▸ **TASK TO CARRY OUT**
The answer must be every line below that contains the string "iResolution".

▸ **SOURCE MATERIAL**

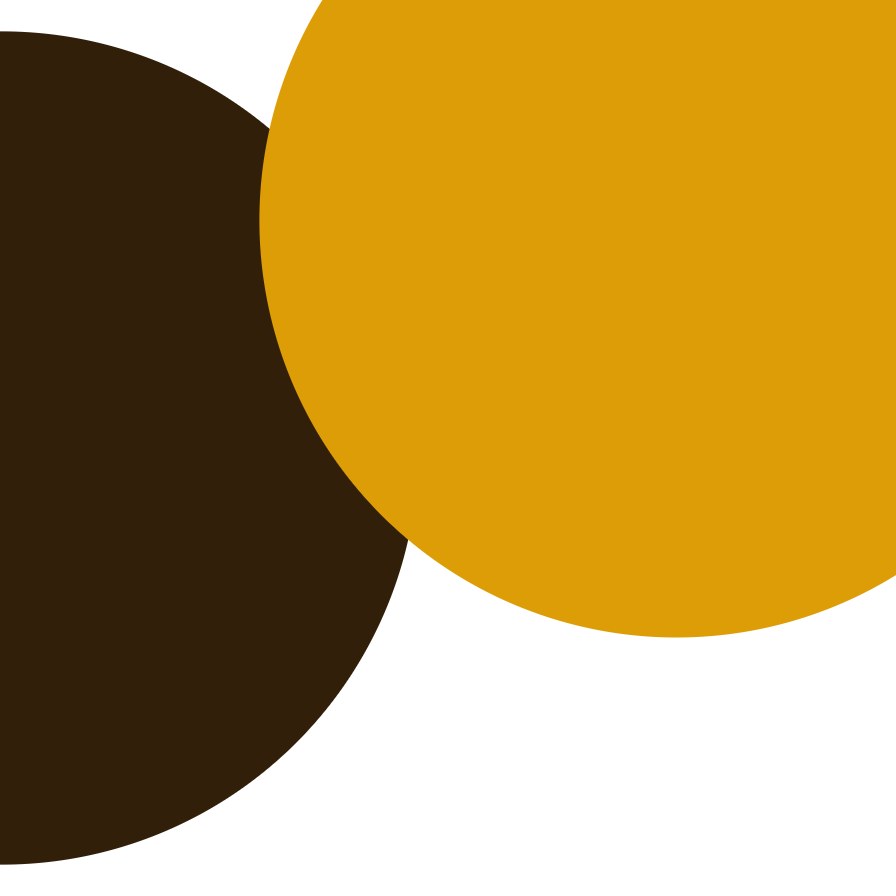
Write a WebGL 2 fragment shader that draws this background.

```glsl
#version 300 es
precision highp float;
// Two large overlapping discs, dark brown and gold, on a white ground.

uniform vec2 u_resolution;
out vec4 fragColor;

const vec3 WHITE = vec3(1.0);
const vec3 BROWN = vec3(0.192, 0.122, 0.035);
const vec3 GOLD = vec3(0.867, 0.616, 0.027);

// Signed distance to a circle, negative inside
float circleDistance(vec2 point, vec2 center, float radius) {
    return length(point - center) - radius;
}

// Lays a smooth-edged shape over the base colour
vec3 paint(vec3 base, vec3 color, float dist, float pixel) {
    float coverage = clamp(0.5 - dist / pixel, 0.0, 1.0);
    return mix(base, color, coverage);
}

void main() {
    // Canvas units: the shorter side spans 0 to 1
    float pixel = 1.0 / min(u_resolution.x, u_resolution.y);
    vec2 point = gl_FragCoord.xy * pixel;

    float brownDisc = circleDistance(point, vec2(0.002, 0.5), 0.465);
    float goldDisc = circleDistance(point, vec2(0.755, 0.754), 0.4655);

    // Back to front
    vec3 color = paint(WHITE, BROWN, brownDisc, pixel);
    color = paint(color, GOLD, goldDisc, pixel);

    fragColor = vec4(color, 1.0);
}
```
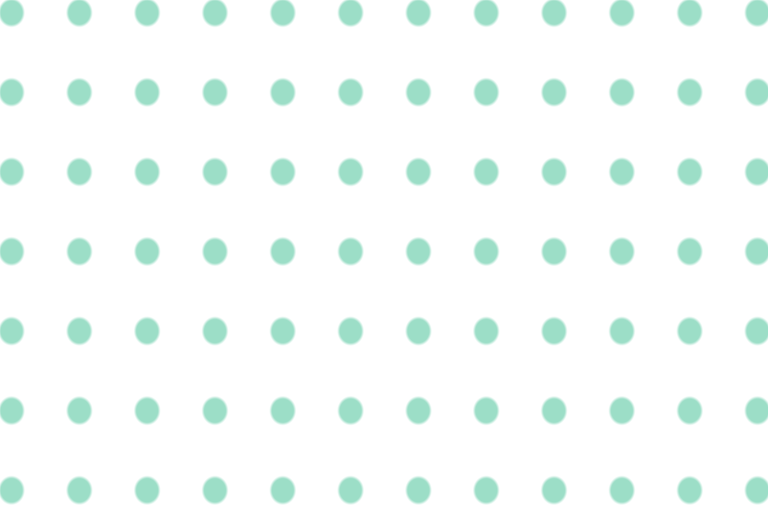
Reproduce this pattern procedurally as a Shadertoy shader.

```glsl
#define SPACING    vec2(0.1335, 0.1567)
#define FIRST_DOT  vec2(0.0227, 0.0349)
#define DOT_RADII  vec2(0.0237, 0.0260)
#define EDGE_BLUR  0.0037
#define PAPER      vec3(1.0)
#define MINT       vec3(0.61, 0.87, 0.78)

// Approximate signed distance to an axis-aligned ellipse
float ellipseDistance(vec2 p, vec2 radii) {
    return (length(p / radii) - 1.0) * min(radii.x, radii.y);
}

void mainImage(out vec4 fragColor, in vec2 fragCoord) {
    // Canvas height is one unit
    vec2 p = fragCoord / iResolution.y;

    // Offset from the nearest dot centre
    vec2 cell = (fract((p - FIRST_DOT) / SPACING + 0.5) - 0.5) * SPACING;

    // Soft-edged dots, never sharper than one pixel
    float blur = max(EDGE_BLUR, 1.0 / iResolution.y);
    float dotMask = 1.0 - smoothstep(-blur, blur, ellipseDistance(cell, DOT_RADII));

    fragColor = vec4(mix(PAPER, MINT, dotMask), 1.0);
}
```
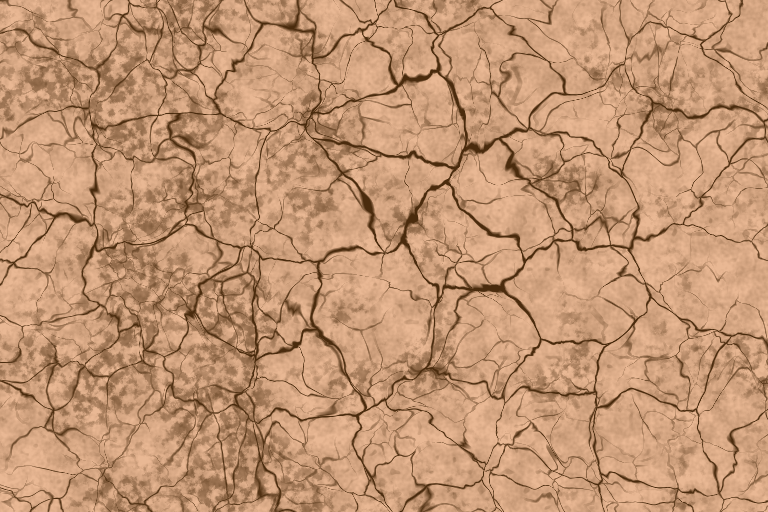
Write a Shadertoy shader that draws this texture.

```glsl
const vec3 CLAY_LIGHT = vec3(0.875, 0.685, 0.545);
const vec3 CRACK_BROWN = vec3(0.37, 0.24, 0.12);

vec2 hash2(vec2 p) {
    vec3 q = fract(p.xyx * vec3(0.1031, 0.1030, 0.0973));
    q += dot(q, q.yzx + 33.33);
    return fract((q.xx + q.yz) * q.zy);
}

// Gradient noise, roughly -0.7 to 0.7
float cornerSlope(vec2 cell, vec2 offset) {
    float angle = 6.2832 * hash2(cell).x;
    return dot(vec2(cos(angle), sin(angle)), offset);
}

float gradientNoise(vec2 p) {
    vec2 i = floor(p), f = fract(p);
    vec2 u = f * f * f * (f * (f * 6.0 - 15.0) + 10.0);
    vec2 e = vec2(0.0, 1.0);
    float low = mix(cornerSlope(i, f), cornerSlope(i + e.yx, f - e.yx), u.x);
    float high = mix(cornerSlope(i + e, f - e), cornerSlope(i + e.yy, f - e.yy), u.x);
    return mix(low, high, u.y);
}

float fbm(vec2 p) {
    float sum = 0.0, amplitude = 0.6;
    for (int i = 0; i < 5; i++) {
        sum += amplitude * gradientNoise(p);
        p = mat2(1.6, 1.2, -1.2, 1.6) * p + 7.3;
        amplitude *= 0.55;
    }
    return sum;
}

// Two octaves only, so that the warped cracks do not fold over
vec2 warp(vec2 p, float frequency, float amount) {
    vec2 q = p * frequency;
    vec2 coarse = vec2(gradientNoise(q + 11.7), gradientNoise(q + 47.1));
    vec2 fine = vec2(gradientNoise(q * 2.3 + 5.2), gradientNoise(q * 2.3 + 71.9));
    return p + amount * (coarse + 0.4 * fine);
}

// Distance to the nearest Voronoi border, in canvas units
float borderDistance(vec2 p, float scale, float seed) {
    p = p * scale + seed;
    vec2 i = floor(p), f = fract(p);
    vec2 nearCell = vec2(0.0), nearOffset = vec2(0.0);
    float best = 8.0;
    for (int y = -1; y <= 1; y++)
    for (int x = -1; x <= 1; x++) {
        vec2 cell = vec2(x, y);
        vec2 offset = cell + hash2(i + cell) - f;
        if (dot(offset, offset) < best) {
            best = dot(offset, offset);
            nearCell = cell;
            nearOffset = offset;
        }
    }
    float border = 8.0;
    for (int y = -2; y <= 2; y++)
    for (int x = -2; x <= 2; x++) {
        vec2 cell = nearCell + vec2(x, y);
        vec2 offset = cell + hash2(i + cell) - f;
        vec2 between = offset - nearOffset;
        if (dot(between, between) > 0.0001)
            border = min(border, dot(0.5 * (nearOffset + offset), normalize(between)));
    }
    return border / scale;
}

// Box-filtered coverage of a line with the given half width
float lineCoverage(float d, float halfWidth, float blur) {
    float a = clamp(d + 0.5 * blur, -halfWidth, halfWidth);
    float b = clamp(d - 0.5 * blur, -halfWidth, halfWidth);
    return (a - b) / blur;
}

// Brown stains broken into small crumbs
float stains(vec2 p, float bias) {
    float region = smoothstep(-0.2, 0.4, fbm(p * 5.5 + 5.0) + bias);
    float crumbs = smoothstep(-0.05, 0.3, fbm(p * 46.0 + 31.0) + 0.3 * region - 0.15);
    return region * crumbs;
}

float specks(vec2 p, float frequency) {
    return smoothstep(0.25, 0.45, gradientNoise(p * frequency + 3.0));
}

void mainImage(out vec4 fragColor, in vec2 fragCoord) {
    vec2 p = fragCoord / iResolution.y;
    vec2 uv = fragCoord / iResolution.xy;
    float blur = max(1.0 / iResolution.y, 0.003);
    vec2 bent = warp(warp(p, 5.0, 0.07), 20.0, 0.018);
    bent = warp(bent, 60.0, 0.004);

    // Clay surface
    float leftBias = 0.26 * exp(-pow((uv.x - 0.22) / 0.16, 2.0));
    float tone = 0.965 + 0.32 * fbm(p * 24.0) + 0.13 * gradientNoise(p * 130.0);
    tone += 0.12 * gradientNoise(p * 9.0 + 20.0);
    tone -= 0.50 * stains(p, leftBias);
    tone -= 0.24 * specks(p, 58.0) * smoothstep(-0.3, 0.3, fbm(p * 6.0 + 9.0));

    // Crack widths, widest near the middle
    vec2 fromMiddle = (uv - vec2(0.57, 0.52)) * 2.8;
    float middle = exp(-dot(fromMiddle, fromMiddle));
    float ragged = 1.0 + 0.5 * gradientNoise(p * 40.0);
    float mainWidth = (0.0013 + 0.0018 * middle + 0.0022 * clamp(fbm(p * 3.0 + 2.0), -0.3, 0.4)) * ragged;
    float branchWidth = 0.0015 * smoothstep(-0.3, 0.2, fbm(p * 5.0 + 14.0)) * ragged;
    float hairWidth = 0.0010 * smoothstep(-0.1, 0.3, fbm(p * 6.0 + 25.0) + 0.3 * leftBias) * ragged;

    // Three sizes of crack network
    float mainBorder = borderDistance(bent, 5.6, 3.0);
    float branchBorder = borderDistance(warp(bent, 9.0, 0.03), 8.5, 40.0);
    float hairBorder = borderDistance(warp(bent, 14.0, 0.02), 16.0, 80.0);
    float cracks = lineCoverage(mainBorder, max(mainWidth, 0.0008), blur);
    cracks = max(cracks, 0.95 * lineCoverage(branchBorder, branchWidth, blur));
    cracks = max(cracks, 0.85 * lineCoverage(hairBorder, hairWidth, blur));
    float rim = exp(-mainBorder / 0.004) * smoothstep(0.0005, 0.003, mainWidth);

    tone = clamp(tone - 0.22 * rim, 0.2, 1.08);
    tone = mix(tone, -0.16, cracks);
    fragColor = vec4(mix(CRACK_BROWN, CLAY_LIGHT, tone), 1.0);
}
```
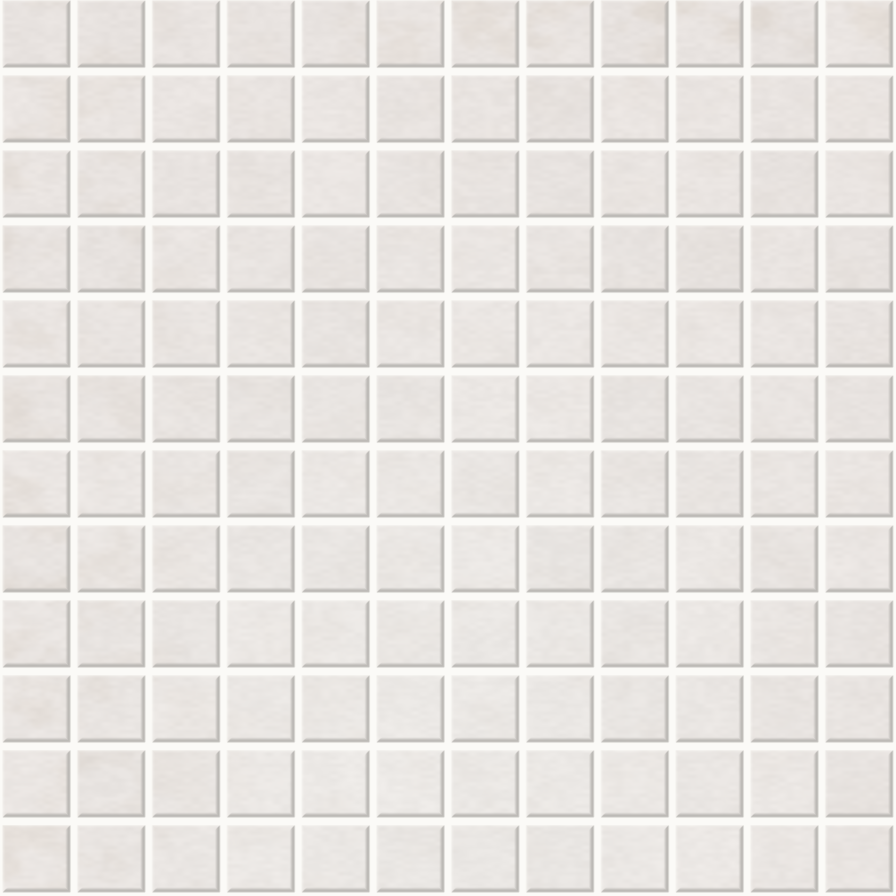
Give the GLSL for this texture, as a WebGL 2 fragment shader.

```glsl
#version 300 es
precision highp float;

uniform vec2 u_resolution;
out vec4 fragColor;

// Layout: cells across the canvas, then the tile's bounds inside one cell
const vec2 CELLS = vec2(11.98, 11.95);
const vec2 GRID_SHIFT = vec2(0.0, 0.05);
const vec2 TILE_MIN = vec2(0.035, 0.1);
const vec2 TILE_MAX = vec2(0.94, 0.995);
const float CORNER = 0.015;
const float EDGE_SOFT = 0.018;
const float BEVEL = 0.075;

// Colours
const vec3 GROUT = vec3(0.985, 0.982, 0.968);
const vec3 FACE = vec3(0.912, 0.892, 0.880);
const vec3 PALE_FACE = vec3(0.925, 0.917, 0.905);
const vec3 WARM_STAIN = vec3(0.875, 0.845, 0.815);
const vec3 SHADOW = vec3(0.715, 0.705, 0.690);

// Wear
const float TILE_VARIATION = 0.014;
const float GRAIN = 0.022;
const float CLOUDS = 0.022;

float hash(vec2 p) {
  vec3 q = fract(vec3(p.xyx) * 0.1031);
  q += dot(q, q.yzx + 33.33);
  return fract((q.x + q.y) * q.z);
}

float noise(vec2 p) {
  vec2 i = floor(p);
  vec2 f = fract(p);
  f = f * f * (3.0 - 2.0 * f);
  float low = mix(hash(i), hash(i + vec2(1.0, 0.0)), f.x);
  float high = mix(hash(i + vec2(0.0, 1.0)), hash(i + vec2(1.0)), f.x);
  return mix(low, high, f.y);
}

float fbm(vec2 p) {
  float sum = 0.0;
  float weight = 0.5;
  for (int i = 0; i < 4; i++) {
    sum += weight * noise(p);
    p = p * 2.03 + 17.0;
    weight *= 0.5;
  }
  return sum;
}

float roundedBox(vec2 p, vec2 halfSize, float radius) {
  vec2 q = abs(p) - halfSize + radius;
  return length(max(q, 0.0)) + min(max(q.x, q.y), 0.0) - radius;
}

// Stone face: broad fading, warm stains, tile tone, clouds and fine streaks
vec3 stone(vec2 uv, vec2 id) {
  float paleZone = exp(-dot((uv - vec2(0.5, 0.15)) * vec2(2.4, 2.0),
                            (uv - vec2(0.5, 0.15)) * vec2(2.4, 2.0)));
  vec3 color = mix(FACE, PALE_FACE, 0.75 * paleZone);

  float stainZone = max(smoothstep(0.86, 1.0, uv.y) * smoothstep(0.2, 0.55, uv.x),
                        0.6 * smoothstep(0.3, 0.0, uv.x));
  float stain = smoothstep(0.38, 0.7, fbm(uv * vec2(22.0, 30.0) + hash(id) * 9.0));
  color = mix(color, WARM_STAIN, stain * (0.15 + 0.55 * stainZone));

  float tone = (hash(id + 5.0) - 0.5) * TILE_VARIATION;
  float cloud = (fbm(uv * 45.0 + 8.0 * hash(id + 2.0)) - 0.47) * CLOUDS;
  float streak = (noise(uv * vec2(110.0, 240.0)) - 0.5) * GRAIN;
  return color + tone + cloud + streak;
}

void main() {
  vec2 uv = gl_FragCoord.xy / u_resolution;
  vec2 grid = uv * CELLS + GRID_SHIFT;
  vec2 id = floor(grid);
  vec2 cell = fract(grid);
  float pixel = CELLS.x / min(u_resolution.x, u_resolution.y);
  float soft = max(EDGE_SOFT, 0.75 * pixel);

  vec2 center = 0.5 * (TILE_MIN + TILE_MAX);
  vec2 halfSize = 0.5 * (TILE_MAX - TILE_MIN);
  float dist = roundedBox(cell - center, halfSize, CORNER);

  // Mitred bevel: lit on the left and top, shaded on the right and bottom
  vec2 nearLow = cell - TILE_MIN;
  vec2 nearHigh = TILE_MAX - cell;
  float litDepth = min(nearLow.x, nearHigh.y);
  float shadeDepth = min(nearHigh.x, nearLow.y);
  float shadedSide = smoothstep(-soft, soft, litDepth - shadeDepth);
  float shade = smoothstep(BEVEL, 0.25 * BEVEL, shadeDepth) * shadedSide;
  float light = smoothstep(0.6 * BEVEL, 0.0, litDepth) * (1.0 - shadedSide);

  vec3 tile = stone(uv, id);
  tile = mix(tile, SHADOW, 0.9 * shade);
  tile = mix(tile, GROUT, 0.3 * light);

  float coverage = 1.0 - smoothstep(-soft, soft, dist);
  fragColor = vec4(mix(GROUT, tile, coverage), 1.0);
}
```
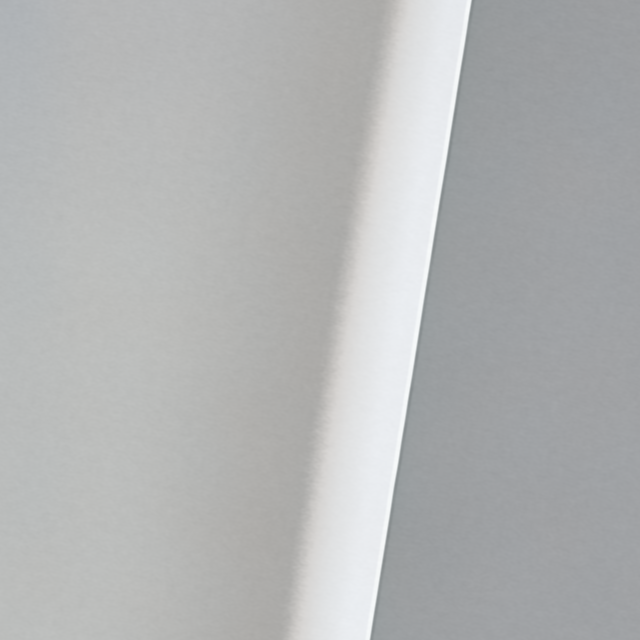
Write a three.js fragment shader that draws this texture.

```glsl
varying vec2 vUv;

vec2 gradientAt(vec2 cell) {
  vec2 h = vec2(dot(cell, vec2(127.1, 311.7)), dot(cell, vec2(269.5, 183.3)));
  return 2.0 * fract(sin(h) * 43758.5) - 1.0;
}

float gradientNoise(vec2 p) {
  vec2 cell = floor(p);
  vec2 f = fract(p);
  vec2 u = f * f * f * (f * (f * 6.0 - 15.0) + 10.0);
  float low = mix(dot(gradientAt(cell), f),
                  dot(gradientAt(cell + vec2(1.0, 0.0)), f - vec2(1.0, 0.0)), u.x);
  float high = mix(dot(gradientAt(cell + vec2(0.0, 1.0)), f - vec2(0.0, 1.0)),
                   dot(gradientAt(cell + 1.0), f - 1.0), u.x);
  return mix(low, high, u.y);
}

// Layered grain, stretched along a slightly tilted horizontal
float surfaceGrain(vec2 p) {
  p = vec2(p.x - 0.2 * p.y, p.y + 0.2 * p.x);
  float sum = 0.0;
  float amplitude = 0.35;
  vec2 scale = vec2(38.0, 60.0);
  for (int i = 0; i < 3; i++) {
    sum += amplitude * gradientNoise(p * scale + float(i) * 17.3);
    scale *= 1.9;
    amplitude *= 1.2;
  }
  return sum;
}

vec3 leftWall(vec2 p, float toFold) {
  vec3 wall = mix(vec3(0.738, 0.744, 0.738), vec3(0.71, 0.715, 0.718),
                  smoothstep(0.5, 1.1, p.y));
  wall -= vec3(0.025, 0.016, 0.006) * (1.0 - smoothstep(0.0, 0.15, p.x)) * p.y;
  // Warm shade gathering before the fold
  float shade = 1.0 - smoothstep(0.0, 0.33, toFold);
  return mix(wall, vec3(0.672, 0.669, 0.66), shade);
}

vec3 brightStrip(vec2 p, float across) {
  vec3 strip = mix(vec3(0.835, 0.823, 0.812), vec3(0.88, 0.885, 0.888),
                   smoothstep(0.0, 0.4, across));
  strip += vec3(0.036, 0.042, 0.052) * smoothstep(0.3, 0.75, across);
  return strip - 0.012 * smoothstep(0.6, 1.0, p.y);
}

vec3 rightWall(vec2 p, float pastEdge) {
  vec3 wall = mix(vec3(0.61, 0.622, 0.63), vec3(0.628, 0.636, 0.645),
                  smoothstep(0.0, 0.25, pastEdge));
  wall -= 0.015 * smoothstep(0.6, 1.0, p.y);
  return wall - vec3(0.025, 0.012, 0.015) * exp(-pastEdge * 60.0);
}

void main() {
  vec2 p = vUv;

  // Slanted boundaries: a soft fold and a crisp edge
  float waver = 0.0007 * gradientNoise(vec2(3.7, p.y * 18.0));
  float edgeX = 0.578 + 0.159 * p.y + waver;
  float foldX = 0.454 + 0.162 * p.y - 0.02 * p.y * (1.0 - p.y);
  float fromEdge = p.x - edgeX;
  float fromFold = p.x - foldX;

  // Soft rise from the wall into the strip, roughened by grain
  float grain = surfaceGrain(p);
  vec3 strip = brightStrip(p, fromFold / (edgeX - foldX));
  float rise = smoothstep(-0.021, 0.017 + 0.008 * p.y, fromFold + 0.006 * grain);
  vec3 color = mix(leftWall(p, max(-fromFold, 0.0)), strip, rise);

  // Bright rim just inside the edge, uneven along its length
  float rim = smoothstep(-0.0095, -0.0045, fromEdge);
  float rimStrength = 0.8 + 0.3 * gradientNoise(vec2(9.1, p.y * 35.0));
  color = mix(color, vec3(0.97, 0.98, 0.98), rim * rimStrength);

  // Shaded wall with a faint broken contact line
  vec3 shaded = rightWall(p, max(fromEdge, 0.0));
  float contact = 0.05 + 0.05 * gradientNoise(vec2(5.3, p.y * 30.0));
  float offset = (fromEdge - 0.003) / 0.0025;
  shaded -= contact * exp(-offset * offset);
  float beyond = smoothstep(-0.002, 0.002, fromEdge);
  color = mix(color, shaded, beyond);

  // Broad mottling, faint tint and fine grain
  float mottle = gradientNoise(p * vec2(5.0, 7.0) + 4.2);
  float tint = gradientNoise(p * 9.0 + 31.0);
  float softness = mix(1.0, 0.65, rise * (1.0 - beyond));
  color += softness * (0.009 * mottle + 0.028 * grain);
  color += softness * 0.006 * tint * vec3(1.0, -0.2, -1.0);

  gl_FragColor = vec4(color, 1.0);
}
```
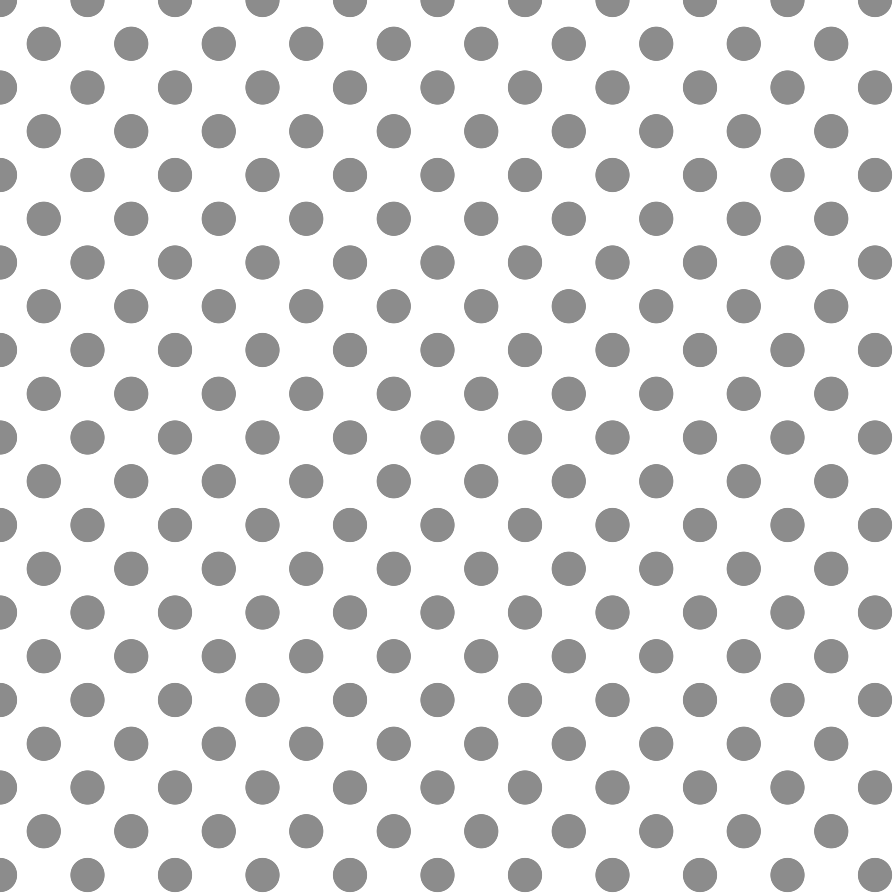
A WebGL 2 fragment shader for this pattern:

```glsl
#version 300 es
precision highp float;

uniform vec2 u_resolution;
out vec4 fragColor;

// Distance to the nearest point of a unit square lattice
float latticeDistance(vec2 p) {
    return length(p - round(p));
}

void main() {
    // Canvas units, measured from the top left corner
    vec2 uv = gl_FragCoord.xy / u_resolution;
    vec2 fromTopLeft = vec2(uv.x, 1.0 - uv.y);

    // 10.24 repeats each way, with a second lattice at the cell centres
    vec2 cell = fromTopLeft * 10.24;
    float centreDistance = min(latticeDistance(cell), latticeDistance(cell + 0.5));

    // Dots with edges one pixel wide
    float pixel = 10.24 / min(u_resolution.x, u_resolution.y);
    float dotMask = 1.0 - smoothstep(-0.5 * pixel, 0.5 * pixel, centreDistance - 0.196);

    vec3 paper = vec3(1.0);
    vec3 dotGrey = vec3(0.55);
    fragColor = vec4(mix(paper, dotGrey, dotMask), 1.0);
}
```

▸ **EXERCISE SOLUTION**
    vec2 p = fragCoord / iResolution.y;
    float blur = max(EDGE_BLUR, 1.0 / iResolution.y);
    vec2 p = fragCoord / iResolution.y;
    vec2 uv = fragCoord / iResolution.xy;
    float blur = max(1.0 / iResolution.y, 0.003);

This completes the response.